Published on November 19th, 20140
Take note of Indian folk artistes, Bollywood: Santosh Sawant
Noted folk music artist and now film director, Santosh Sawant wants Bollywood to feature more folk music to popularise it.
by The Editors | firstname.lastname@example.org
Maharashtra has a rich tradition of folk music but many popular forms of folk music entertainment such as Bharuds, Gondhals, Lavanis, Povadas, Bhaleris, Palanes and Artya have slowly gone off the radar, and are now on their way to extinction. It is a sad state of affairs indeed, that people have forgotten the folk forms peculiar to their home States, as Hindi film music pervades our collective music consciousness.
Actor, filmmaker and music composer Santosh Sawant, aka ‘Pawa’ (meaning ‘flute’ in Marathi), wants the new BJP Government in Maharashtra to save folk singers in the State who are struggling for survival. ‘Pawa’ is a gifted folk singer himself, who tried, unsuccessfully, to gain acceptance in Bollywood – owing to his non-mainstream voice. He is known as a foremost exponent of ‘jhamela’, a form of folk song that throws light on the complexities and tragedies of life. “But I persevered and cut an album with the help of T-series in 2010,” he says. “It was called Voice of The Heart. I am now ready to launch my debut Hindi feature film project titled Jhamela which will showcase the life of a folk singer.” The film is inspired by Sawant’s own life and details jhamela as an art form, among other things. “I hope to make folk music more popular through this film. I shall first show it at 45 renowned international film festivals before showcasing it in India,” says Santosh.
Why the spotlight on folk music?
‘Pawa’ is an engineer by qualification who was born in Ratnagiri but who came to Mumbai for higher studies and stayed on. He had a successful career in the machinery exports business, but his love for music often made him restless. “I was born in the idyllic Kolisare in Ratnagiri, which has lush green hills on one side and pristine virgin beaches on the other side. People here were totally disconnected from the modern world, and I grew up in a culture of folk music, folk dances and folk plays which were displayed during the Jalsa, a local fair prevalant in Konkan,” he remembers, adding that his performances at these fairs earned him the ‘Pawa’ nickname.
He claims he has an acting degree from London, and speaks with bitterness of how Bollywood shunned him because “they didn’t want to take a chance with an actor who dabbled in folk music.” Today, he says he works to further the cause of folk music in India and abroad.
Incidentally, during the recent State Elections, the BJP was said to employ around 200 folk singers to campaign for it. Says ‘Pawa’, “I want the BJP to continue its association with folk singers through scholarships, donations and other forms of support.
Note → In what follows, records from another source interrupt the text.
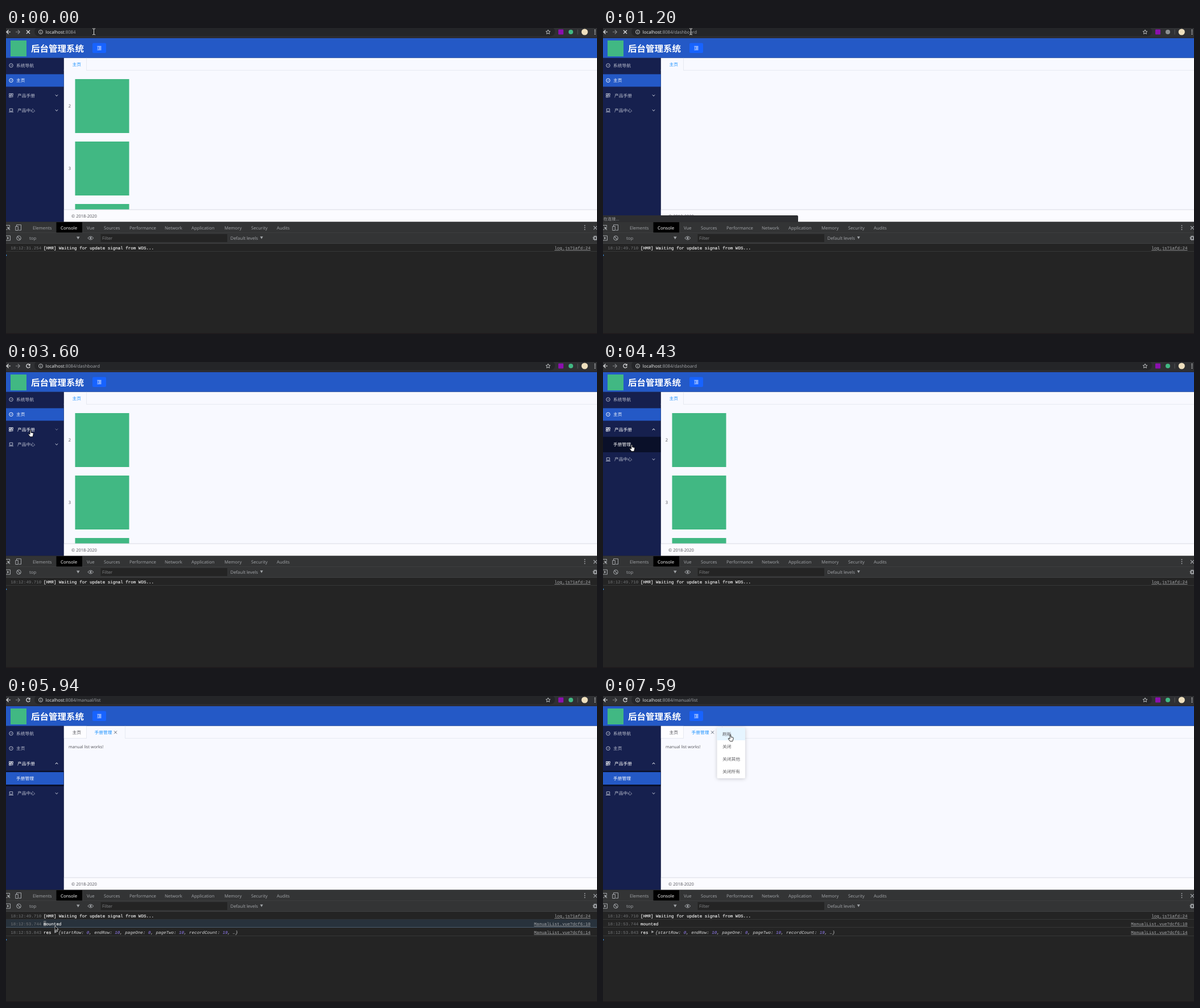
Animation of 1039 by 539 pixels, one loop 8000 ms. Source, as an HTML page:

```html
<!DOCTYPE html>
<html lang="zh">
<head>
<meta charset="utf-8">
<title>Admin console</title>
<style>
html, body { margin: 0; width: 100%; height: 100%; overflow: hidden; background: #242424; }
svg { display: block; width: 100%; height: 100%; }
text { font-family: "Open Sans", "Noto Sans CJK SC", "Noto Sans CJK", sans-serif; white-space: pre; text-rendering: geometricPrecision; }
.mono { font-family: "Liberation Mono", "Courier New", monospace; }
</style>
</head>
<body>
<svg id="stage" viewBox="0 0 1039 539" preserveAspectRatio="none"></svg>
<script>
const LOOP = 8000;
const BLUE = '#2459c6', GREEN = '#41b883', LINK = '#1890ff', PAGE = '#f8f9ff';
const MUTED = '#bfc3d2', INK = '#515156', TOOL = '#a3a6aa';

// Edges of the main areas
const TOP = 17.5, BODY = 52.6, SIDE = 101.6, TOOLS = 341.6;

// [first change, last change, number of changes]
const BURSTS = [[0, 0, 1], [280, 550, 3], [1200, 1350, 2], [1630, 1630, 1], [1910, 2910, 8],
  [3030, 4030, 8], [4160, 5000, 7], [5280, 6240, 8], [6390, 7350, 8], [7470, 7590, 2]];

// [time, x, y, pointer shape]
const PATH = [[0, 154.5, 6, 'beam'], [1909, 154.5, 6, 'beam'], [1910, 136, 40, 'arrow'],
  [2196, 64, 189, 'arrow'], [2482, 48, 370, 'arrow'], [2910, 96, 172, 'arrow'],
  [3029, 96, 172, 'arrow'], [3030, 90, 158, 'hand'], [3316, 60, 123, 'hand'],
  [3601, 43, 120, 'hand'], [3887, 45, 123, 'hand'], [4160, 48, 143, 'hand'],
  [4580, 52, 147, 'hand'], [4720, 160, 150, 'arrow'], [5000, 390, 136, 'arrow'],
  [5279, 390, 136, 'arrow'], [5280, 378, 160, 'arrow'], [5554, 230, 300, 'arrow'],
  [5966, 86, 405, 'arrow'], [6240, 92, 404, 'arrow'], [6389, 92, 404, 'arrow'],
  [6390, 118, 376, 'arrow'], [6800, 190, 180, 'arrow'], [7075, 184, 66, 'hand'],
  [7350, 173, 62, 'hand'], [7470, 203, 66, 'hand'], [7590, 224, 68, 'hand'], [8000, 224, 68, 'hand']];

const rect = (x, y, w, h, fill, extra = '') =>
  `<rect x="${x}" y="${y}" width="${w}" height="${h}" fill="${fill}" ${extra}/>`;
const dot = (x, y, r, fill) => `<circle cx="${x}" cy="${y}" r="${r}" fill="${fill}"/>`;
const ring = (x, y, r, color, w = 1) =>
  `<circle cx="${x}" cy="${y}" r="${r}" fill="none" stroke="${color}" stroke-width="${w}"/>`;
const line = (d, color, w = 1) =>
  `<path d="${d}" fill="none" stroke="${color}" stroke-width="${w}"/>`;
const shape = (d, fill) => `<path d="${d}" fill="${fill}"/>`;
const text = (x, y, s, fill, size = 7.75, extra = '') =>
  `<text x="${x}" y="${y}" fill="${fill}" font-size="${size}" ${extra}>${s}</text>`;
const mono = (x, y, s, fill, extra = '') => text(x, y, s, fill, 7.52, `class="mono" ${extra}`);
const span = (s, fill) => `<tspan fill="${fill}">${s}</tspan>`;

function snap(t) {
  let last = 0;
  for (const [a, b, n] of BURSTS) {
    if (t < a) break;
    const gap = n > 1 ? (b - a) / (n - 1) : 1;
    last = a + gap * Math.min(n - 1, Math.floor((t - a + 30) / gap));
  }
  return last;
}

function pointerAt(t) {
  let i = 0;
  while (i < PATH.length - 2 && PATH[i + 1][0] <= t) i++;
  const [t0, x0, y0, kind] = PATH[i], [t1, x1, y1] = PATH[i + 1];
  const k = (t - t0) / (t1 - t0);
  return { x: x0 + (x1 - x0) * k, y: y0 + (y1 - y0) * k, kind };
}

function browserBar(s) {
  const reload = s.loading
    ? line('M36 4l6 6M42 4l-6 6', '#e3e4e6', 1.2)
    : line('M41.6 4.8A3.3 3.3 0 1 0 42.2 8', '#e3e4e6', 1.2) + shape('M42.6 3v3.6h-3.6z', '#e3e4e6');
  return rect(0, 0, 1039, TOP, '#2f3033') + rect(50, -2, 915, 16.5, '#242528', 'rx="8"') +
    rect(0, TOP - 1.2, 1039, 1.2, '#2b2529') +
    line('M8 7H1M4.5 3.5L1 7l3.5 3.5', '#e3e4e6', 1.2) +
    line('M17 7h7M20.8 3.5L24.3 7l-3.5 3.5', '#85878a', 1.1) + reload +
    ring(61, 7, 3.5, '#d0d2d4', .9) + line('M61 6.5v2.6M61 4.8v.9', '#d0d2d4', .9) +
    text(69.7, 9.8, span('localhost', '#eeeff0') + span(':8084' + s.url, '#a4a7ab'), '', 7.85) +
    line('M953 3.2l1.1 2.5 2.7.3-2 1.8.6 2.7-2.4-1.4-2.4 1.4.6-2.7-2-1.8 2.7-.3z', '#cfd1d3', .9) +
    rect(971, 2.5, 9, 9, '#8b10ae', 'rx="1"') + dot(993, 7, 4, s.detected ? GREEN : '#8d9092') +
    rect(1004.6, 2.5, 1, 9, '#55575a') + dot(1017.3, 7, 5.6, '#eedfbd') +
    [3.8, 7.1, 10.4].map(y => dot(1035.5, y, 1, '#d5d6d8')).join('');
}

function gauge(y, color) {
  return ring(9, y, 3.3, color, .9) + line(`M9 ${y + 1}l1.7-2M7 ${y}h.7`, color, .8);
}

function chevron(y, turn, color) {
  const h = 1.3 - 2.6 * turn;
  return line(`M86.8 ${y - h}L89 ${y + h}l2.2 ${-2 * h}`, color, 1);
}

function sidebar(s) {
  const { x, y } = s.pointer;
  const over = (a, b) => x < SIDE && y > a && y < b;
  const group = over(107, 131) || s.open > 0 ? '#fff' : MUTED;
  const weight = group === '#fff' ? 'font-weight="500"' : '';
  const sub = 26.5 * s.open, last = 145 + sub;
  const home = s.manual ? MUTED : '#fff';
  const center = s.open === 0 && over(134, 157) ? '#fff' : MUTED;
  let out = rect(0, BODY, SIDE, TOOLS - BODY, '#16204e') +
    gauge(66, MUTED) + text(18, 68.9, '系统导航', MUTED);
  if (!s.manual) out += rect(0, 81.4, SIDE, 22, BLUE);
  out += gauge(92.3, home) + text(18, 95.2, '主页', home);
  out += [[5.7, 115.6], [9.6, 115.6], [5.7, 119.4]].map(([a, b]) =>
    `<rect x="${a}" y="${b}" width="2.6" height="2.6" fill="none" stroke="${group}" stroke-width=".9"/>`).join('') +
    line('M9.3 119.8h1.4M11.8 119v3M9.3 121.8h1.4', group, .9) +
    text(20, 121.6, '产品手册', group, 7.75, weight) +
    chevron(118.8, s.open, s.open === 0 && group === '#fff' ? '#6d7492' : group);
  if (s.open > 0) {
    const tint = s.manual || over(133, 157) ? '#fff' : MUTED;
    out += `<svg x="0" y="131.5" width="${SIDE}" height="${sub + 1}">` + rect(0, 0, SIDE, 28, '#0a1029') +
      (s.manual ? rect(0, 2.6, SIDE, 22, BLUE) : '') +
      text(18, 16.6, '手册管理', tint, 7.75, s.manual ? 'font-weight="500"' : '') + '</svg>';
  }
  return out + line(`M6.3 ${last - 2.8}h5.4v4.2h-5.4zM5 ${last + 3}h8`, center, .9) +
    text(20, last + 2.9, '产品中心', center) + chevron(last, 0, center);
}

function content(s) {
  const wide = 1039 - SIDE;
  let out = rect(SIDE, BODY, wide, TOOLS - BODY, PAGE) + rect(SIDE, 74, wide, 1, '#e6e9f1');
  if (s.manual) {
    out += rect(SIDE, BODY, 39.4, 21.4, '#fdfdff') + rect(141, BODY, 1, 21.4, '#e6e9f1') +
      rect(209, BODY, 1, 21.4, '#e6e9f1') + rect(142, 73.5, 67, 1.5, PAGE) +
      text(116.5, 66.6, '主页', INK) + text(155.5, 66.6, '手册管理', LINK) +
      line('M190.1 61.5l4.8 5M194.9 61.5l-4.8 5', '#4f5968', .9) +
      text(110, 92, 'manual list works!', INK, 7.25);
  } else {
    out += rect(SIDE, 73.5, 39.4, 1.5, PAGE) + rect(141, BODY, 1, 21.4, '#e6e9f1') +
      text(116.5, 66.6, '主页', LINK);
    if (s.pictures) {
      out += text(109.8, 140.4, '2', INK, 7.5) + rect(121.5, 90, 95, 95, GREEN) +
        text(109.8, 250.4, '3', INK, 7.5) + rect(121.5, 200, 95, 95, GREEN) +
        rect(121.5, 310, 95, 10, GREEN);
    }
  }
  return out + rect(SIDE, 320, wide, TOOLS - 320, '#fbfbff') + rect(SIDE, 319.5, wide, 1, '#d9dce4') +
    text(115, 333.8, '© 2018-2020', INK, 7.5);
}

function header() {
  return rect(0, TOP, 1039, BODY - TOP, BLUE) + rect(8, 22, 28, 28, GREEN) +
    text(44, 41.9, '后台管理系统', '#fff', 15.5, 'font-weight="700"') +
    rect(152, 26.5, 24, 17.5, '#1763ff', 'rx="2"') +
    line('M160.3 32.4h7.2M163 34.4h4.5M163 36.3h4.5M160.3 38.3h7.2', '#fff', .9) +
    shape('M160.3 35.3l1.7-1.3v2.6z', '#fff');
}

function contextMenu(s) {
  const { x, y } = s.pointer;
  const hot = x > 200 && y > 56 && y < 78;
  return rect(200.5, 55.5, 49.5, 89.5, '#fff', 'rx="2" style="filter:drop-shadow(0 1px 3px #0003)"') +
    (hot ? rect(200.5, 56, 49.5, 22, '#e6f5ff') : '') +
    ['刷新', '关闭', '关闭其他', '关闭所有'].map((s, i) => text(210, 70 + 22 * i, s, '#606064')).join('');
}

const TABS = [['Elements', 47], ['Console', 96], ['Vue', 142], ['Sources', 172], ['Performance', 217],
  ['Network', 279], ['Application', 326], ['Memory', 384], ['Security', 431], ['Audits', 476]];

function devtools() {
  return rect(0, TOOLS, 1039, 539 - TOOLS, '#242424') + rect(0, TOOLS, 1039, 379 - TOOLS, '#333435') +
    rect(0, 360, 1039, 1, '#3d3e3f') + rect(88.5, TOOLS + .5, 45.5, 18.2, '#000') +
    TABS.map(([name, x]) => text(x, 354.9, name, name === 'Console' ? '#fff' : TOOL)).join('') +
    line('M0 347.5h6.5v3M0 355h2', TOOL, 1) + shape('M2.3 350l5.4 2-2.3 1 2 2.2-1 .8-2-2.2-1 2z', TOOL) +
    line('M18.5 349v-2.3h8v9.5h-4M16.8 349.5h4.5v7h-4.5z', TOOL, 1) +
    [348, 351.5, 355].map(y => dot(1017.5, y, .9, TOOL)).join('') +
    line('M1033 349l6 6M1039 349l-6 6', TOOL, 1.1) +
    line('M0 366h7.5v8H0', TOOL, 1) + shape('M2 367.7l3.5 2.3-3.5 2.3z', TOOL) +
    ring(22.5, 370, 3.7, TOOL, 1.1) + line('M20 367.4l5 5.2', TOOL, 1.1) +
    text(41, 372.8, 'top', TOOL) + shape('M124 367.4h5.6l-2.8 4.8z', TOOL) +
    line('M143.8 370q5-6 10 0q-5 6-10 0z', TOOL, 1) + dot(148.8, 370, 1.7, TOOL) +
    rect(166.5, 363, 222.5, 14, '#242424') + text(169, 373, 'Filter', '#85878a') +
    text(394.5, 372.8, 'Default levels', TOOL) + shape('M446.8 367.2h5l-2.5 4.5z', TOOL) +
    ring(1036, 370, 2.6, TOOL, 1.8) +
    `<circle cx="1036" cy="370" r="3.9" fill="none" stroke="${TOOL}" stroke-width="1.2" stroke-dasharray="1.5 1.56"/>` +
    rect(0, 379, 1039, 1, '#404142') + rect(0, 537.5, 1039, 1.5, '#1f1a1c');
}

const pairs = [['startRow', 0], ['endRow', 10], ['pageOne', 0], ['pageTwo', 10], ['recordCount', 19]];
const preview = '{' + pairs.map(([k, v]) => k + ': ' + span(v, '#9980ff')).join(', ') + ', …}';

function logs(s) {
  const { y, kind } = s.pointer;
  const rows = [];
  if (s.stamp) rows.push([379.5, 14, s.stamp, '[HMR] Waiting for update signal from WDS...', 'log.js?1afd:24']);
  if (s.mounted) rows.push([393.5, 14, '18:12:53.744', 'mounted', 'ManualList.vue?dcf6:10']);
  if (s.result) rows.push([407.5, 15, '18:12:53.843', 'res', 'ManualList.vue?dcf6:14']);
  let out = '', end = 380;
  for (const [top, h, stamp, message, source] of rows) {
    const hot = kind === 'arrow' && y > top && y < top + h;
    const base = top + (h > 14 ? 11.2 : 10.6);
    if (hot) out += rect(0, top, 1039, h, '#28323c');
    if (hot && message === 'mounted') out += rect(66, top + 2.5, 4.5, 9.5, '#5b6167');
    out += rect(0, top + h - .5, 1039, 1, hot ? '#4b5b6b' : '#363737') +
      mono(8.2, base, stamp, '#747678') + mono(66, base, message, '#f2f2f2', 'stroke="#f2f2f2" stroke-width=".15"') +
      mono(1027.5, base, source, '#a9abad', 'text-anchor="end" text-decoration="underline"');
    if (message === 'res') {
      out += shape(`M85.3 ${base - 5.6}l4.2 2.3-4.2 2.3z`, '#a2a4a6') +
        mono(92, base, preview, '#d8d9da', 'font-style="italic"');
    }
    end = top + h;
  }
  return out + line(`M-1.5 ${end + 4.6}l2.4 2.2-2.4 2.2`, '#3d8fe0', 1.2);
}

function status() {
  return shape('M0 330h341q2 0 2 2v10H0z', '#2d2e31') + text(-6.4, 338.8, '正在连接...', '#a5a7aa', 7.2);
}

const BEAM = 'M-2.6-4.8h2L0-4l.6-.8h2M0-4v9M-2.6 5.8h2L0 5l.6.8h2';
const POINTERS = {
  beam: line(BEAM, '#000', 1.8) + line(BEAM, '#f2f2f2', 1),
  arrow: '<path d="M0 0v8.6l2-1.8 1.5 3.2 1.4-.7-1.5-3.1h2.7z" fill="#000" stroke="#fff" stroke-width=".7"/>',
  hand: '<path d="M-.9.8q.9-1.4 1.8 0v3.4l3.5.7q1 .3.8 1.4l-.7 3.2-.7 2.2h-4.4L-3.4 8q-.9-1.5.3-1.6l2.2 1z" fill="#fff" stroke="#000" stroke-width=".8"/>'
};

function stateAt(t) {
  return {
    pointer: pointerAt(t),
    loading: t < 1350,
    detected: t < 280 || t >= 1350,
    blank: t >= 410 && t < 1200,
    pictures: t < 410 || t >= 1350,
    connecting: t >= 280 && t < 1630,
    url: t < 1200 ? '' : t < 4575 ? '/dashboard' : '/manual/list',
    stamp: t < 410 ? '18:12:31.254' : t < 545 ? '' : '18:12:49.710',
    open: Math.min(1, Math.max(0, (t - 3750) / 400)),
    manual: t >= 4575,
    mounted: t >= 4575,
    result: t >= 4715,
    menu: t >= 7200
  };
}

const stage = document.getElementById('stage');
let shown = -1;

function draw(t) {
  const step = snap(t);
  if (step === shown) return;
  shown = step;
  const s = stateAt(step), p = s.pointer;
  const page = s.blank ? rect(0, TOP, 1039, TOOLS - TOP, '#fff') : content(s) + sidebar(s) + header();
  stage.innerHTML = page + (s.menu ? contextMenu(s) : '') + (s.connecting ? status() : '') +
    browserBar(s) + devtools() + logs(s) +
    `<g transform="translate(${p.x} ${p.y})">${POINTERS[p.kind]}</g>`;
}

const start = performance.now();
function tick() {
  draw((performance.now() - start) % LOOP);
  requestAnimationFrame(tick);
}
tick();
</script>
</body>
</html>
```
“Maharashtra’s zestful folk music has the power to hold the audience spellbound. Folk songs have often formed an important part of Indian movies and some of them are memorable to the day. They are melodious, tug at your heart and often end up having repeat value. While folks songs from different regions have gained mass popularity, it is the original folk singer who somewhere down the line faded into oblivion. Rarely has Bollywood rallied around any folk artiste to give them mass coverage and publicity. I think Bollywood should stop neglecting folk singers.”
At present, folk music is being practiced in the approximately 50 Kala Kendras across Maharashtra, most of them in the Marathwada region. There are around 130 travelling Tamasha troupes that perform seasonally and approximately 15 full-time troupes that perform all through the year. Nearly all of them are fighting for survival.
“The modern film viewer has a warped and skewed notion of folk music as most of it is fed by what various regional and national movie industries are churning out. For example, for the viewer, a Lavani is just another item number adding masala to a movie. To add insult to injury, these dances are performed by mainstream actresses, as no one wants to cast the women who have lived and breathed this dance for centuries,” ‘Pawa’ fumes.
Ask him if anybody’s really interested in folk music these days, and he says, “Of course people are interested, they just need to be exposed to folk music. I have my own band, and we have taken Jhamela all across India and even abroad. We use traditional instruments like harmonium and dholki while staging our folk songs and plays. People love the simplicity associated with our songs which we use to denote the great complexities that human life deals with regularly.”
‘Pawa’ says he hopes his film will find resonance even among the urban viewers. “We need to make our folk music, and our folk artistes, more mainstream,” he says. “It is unfortunate that so many are living in oblivion and poverty.”